■ **How to complete this task**
For every line in the material below that holds "background", report the line.

Data in this exercise Start Marker

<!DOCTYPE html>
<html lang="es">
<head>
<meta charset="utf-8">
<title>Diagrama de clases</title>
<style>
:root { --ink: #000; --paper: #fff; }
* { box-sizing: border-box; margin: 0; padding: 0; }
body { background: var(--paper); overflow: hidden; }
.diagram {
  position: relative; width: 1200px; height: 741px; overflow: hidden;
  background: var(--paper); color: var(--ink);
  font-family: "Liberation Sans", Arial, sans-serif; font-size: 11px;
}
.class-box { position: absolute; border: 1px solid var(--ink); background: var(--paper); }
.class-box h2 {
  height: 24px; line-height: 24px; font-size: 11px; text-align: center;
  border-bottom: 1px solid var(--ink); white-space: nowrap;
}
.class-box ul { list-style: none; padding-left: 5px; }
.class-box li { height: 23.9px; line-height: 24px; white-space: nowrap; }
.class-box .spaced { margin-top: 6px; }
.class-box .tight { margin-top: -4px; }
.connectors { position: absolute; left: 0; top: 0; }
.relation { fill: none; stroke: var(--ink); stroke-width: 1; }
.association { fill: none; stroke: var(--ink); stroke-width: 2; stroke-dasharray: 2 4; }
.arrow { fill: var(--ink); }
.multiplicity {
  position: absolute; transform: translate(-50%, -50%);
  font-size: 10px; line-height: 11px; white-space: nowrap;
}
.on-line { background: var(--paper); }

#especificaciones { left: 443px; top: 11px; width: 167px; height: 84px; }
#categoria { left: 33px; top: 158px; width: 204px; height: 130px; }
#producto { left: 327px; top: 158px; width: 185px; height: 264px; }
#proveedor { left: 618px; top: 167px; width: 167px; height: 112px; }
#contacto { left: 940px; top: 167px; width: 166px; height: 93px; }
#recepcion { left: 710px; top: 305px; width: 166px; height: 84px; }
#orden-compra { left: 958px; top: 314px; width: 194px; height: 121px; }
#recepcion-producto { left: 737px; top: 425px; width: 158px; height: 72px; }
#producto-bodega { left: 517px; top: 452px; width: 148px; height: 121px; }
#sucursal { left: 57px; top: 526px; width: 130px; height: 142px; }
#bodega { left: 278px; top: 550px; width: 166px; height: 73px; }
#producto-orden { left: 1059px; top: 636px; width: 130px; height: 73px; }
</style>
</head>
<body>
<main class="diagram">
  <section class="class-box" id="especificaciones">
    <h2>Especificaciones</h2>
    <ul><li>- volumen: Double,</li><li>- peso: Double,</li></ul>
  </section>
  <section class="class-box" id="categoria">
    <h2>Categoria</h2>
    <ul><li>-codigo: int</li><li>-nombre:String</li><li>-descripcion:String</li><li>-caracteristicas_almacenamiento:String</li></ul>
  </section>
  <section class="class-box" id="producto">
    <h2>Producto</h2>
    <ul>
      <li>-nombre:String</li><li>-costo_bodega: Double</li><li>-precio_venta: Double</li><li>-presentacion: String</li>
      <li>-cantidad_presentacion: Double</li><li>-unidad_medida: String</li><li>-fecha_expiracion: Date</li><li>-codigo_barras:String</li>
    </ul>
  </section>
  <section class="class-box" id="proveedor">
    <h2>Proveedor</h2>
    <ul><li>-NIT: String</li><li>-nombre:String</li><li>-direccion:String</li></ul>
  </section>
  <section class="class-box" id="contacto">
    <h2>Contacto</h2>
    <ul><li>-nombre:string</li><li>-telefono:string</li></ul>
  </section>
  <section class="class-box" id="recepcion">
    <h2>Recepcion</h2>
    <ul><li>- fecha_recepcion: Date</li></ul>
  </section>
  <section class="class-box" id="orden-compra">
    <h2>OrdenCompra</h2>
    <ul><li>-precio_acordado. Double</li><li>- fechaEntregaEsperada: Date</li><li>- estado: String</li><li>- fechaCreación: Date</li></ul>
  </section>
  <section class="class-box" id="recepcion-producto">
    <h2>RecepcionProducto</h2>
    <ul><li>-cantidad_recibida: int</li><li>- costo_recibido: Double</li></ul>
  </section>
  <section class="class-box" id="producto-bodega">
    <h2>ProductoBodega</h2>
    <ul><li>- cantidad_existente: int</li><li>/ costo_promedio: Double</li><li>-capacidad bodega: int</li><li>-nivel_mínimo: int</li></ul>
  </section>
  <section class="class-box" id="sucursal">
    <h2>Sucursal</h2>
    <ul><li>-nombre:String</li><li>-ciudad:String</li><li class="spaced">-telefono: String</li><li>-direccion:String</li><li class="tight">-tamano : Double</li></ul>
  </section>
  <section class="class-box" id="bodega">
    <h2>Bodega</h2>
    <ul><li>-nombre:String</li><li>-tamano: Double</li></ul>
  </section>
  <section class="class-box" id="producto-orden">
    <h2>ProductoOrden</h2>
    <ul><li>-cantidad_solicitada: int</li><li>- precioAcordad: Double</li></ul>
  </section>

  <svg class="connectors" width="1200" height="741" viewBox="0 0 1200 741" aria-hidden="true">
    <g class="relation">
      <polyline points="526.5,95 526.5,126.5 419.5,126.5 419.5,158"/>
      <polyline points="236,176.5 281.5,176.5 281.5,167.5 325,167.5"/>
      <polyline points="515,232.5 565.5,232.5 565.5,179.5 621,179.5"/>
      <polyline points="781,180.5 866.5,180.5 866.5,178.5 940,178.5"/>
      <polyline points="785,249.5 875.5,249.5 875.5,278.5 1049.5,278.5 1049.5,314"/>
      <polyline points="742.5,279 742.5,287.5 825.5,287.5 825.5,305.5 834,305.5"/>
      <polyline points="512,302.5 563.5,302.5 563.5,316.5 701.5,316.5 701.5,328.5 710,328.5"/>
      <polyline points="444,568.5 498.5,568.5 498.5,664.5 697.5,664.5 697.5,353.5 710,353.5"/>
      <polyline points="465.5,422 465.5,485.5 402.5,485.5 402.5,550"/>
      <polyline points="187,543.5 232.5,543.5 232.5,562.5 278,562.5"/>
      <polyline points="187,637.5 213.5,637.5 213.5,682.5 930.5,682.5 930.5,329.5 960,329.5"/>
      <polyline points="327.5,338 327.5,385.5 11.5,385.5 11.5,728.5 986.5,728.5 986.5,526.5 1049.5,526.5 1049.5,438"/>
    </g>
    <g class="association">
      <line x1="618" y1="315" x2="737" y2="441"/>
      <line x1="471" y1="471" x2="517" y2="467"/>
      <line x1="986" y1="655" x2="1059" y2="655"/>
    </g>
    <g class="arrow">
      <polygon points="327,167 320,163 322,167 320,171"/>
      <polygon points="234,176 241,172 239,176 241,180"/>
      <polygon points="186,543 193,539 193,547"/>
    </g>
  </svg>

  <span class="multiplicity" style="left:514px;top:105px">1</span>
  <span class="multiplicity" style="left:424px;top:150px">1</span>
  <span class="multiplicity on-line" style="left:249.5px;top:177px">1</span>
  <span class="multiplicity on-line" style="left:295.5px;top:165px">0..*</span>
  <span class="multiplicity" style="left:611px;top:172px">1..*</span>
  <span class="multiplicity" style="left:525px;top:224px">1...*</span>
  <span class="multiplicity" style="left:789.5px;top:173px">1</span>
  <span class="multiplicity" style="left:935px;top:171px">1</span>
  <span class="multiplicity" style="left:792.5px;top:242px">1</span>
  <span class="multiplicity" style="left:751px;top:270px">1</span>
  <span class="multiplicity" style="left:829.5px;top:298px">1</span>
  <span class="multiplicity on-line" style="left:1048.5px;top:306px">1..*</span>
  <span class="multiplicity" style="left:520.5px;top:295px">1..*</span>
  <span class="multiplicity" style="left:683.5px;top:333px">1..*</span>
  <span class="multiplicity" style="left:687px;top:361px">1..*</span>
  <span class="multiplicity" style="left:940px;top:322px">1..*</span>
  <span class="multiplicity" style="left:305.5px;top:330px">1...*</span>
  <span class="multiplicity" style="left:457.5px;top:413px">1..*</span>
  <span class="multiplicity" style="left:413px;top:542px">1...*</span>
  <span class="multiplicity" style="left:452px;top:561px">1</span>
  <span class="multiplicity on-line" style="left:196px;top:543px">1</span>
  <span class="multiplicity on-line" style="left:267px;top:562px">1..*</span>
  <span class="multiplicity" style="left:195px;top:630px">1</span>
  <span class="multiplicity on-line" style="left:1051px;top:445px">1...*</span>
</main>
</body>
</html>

Data in this exercise End Marker

■ **Result**
body { background: var(--paper); overflow: hidden; }
  background: var(--paper); color: var(--ink);
.class-box { position: absolute; border: 1px solid var(--ink); background: var(--paper); }
.on-line { background: var(--paper); }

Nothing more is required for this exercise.